Well, not me. I say the damnedest things and unfortunately, Clare now knows all the words she--and I--should not say.
My mom, however, manages to say the most astonishing things, and their force is undiminished by their (mostly) G-ratedness.
While I'll stand by the last post, there is as you might guess a certain "rest of the story" that goes unreported. And while indeed that was the comment, I missed a great deal of its intent--as if I hadn't known that having a serious convo in a room full of small children enjoying (mostly) themselves very loudly was the sort of absurdity that farces are made of. Anyhow. The good thing is, we finished the truncated convo over the phone a couple days ago, with only poop in the bath and pee on the floor to complicate things.
So, though my mom is blessed (so she says) without giving a damn, sorry, darn, what anyone who might read this blog thinks about her, she was a bit peeved to come off as June Cleaver. Which she is not.
And that is true, and in the impossibly long version if the previous post (now deleted and only recoverable for those with supergeek skills), I had a long paragraph reflecting on what it is I learned from my mom as she negotiated these matters herself.
And what I learned was that, like me, my mom believes that being a good parent to your children is your most important priority, and at the same time, is a woman of intellect and drive and vision that she requires a context larger than the four walls of her own house to operate in. When my mom began, after her years as SAHM with the three of us, her professional life in education, I watched her work hard, receive professional recognition, and enjoy seeing that what she did was significant in people's lives. She's still doing that. My mom is one of those teachers that grown people with their own kids walk up to and say, "do you remember me?"
I didn't have June Cleaver as a mom.
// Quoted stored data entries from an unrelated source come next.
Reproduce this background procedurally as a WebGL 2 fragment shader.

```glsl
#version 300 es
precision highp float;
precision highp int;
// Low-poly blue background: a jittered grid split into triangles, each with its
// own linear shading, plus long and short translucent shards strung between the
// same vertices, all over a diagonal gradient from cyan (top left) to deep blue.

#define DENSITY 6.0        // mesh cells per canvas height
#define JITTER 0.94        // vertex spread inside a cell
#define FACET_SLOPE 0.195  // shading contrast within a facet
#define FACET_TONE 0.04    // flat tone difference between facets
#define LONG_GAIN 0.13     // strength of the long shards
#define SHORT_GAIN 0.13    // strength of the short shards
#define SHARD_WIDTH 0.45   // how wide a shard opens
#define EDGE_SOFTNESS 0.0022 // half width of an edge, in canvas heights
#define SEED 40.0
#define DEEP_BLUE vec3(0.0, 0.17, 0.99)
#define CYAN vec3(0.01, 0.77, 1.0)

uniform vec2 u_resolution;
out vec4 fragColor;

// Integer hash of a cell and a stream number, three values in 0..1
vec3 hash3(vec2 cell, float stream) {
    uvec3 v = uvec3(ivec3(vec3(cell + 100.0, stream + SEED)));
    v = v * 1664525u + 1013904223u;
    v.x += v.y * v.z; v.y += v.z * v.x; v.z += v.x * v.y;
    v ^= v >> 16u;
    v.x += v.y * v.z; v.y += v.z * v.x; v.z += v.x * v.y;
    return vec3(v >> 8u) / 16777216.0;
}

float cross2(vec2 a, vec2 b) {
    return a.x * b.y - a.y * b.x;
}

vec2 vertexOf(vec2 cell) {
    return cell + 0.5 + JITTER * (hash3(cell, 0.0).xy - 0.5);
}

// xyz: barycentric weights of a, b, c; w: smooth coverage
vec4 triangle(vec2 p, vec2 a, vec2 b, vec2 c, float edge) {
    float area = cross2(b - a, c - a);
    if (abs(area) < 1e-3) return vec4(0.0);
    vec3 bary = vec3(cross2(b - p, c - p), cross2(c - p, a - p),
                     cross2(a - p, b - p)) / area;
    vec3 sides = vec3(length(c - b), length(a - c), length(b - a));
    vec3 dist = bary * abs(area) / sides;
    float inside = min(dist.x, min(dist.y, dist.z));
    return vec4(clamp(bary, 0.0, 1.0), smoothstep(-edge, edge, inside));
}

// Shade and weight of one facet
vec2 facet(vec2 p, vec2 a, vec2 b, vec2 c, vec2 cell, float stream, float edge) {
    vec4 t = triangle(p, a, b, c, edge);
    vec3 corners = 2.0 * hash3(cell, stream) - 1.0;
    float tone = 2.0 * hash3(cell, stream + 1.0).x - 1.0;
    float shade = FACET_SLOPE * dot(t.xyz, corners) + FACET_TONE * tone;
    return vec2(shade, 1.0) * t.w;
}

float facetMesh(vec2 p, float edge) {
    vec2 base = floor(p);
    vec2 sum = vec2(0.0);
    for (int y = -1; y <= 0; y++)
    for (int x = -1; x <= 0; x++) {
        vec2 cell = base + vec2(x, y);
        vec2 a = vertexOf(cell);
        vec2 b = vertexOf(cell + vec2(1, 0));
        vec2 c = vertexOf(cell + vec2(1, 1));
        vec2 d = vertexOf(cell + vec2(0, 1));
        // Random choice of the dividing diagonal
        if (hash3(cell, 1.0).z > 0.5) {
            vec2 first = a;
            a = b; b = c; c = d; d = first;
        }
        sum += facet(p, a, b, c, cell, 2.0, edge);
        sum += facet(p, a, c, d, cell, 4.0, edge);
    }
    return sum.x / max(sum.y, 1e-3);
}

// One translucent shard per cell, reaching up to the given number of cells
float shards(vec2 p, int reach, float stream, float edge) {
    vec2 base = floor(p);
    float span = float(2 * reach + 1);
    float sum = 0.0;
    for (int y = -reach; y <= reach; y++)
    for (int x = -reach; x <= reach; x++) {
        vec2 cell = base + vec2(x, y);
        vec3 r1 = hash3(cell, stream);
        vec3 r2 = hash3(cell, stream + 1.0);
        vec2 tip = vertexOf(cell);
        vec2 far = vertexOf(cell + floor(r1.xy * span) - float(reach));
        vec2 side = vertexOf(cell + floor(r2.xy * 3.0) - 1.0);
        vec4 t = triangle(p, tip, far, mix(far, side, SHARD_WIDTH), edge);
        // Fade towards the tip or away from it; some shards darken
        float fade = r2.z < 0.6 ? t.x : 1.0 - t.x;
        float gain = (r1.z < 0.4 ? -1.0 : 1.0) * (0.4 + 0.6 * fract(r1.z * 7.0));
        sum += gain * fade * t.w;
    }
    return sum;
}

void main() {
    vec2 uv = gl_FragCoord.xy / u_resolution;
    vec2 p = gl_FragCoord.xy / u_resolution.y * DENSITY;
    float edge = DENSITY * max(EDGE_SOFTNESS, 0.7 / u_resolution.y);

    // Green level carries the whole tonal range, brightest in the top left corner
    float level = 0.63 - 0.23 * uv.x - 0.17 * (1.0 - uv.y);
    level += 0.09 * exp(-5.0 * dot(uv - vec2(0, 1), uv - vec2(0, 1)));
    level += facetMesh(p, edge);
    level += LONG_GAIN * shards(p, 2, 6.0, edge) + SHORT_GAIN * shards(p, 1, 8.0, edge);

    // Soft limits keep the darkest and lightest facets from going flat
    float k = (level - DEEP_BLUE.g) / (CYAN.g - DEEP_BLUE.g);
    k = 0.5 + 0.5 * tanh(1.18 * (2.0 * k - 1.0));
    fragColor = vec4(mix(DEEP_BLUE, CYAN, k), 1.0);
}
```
I had someone a damn, er, darn sight better.
Even if she does say the darnedest things sometimes.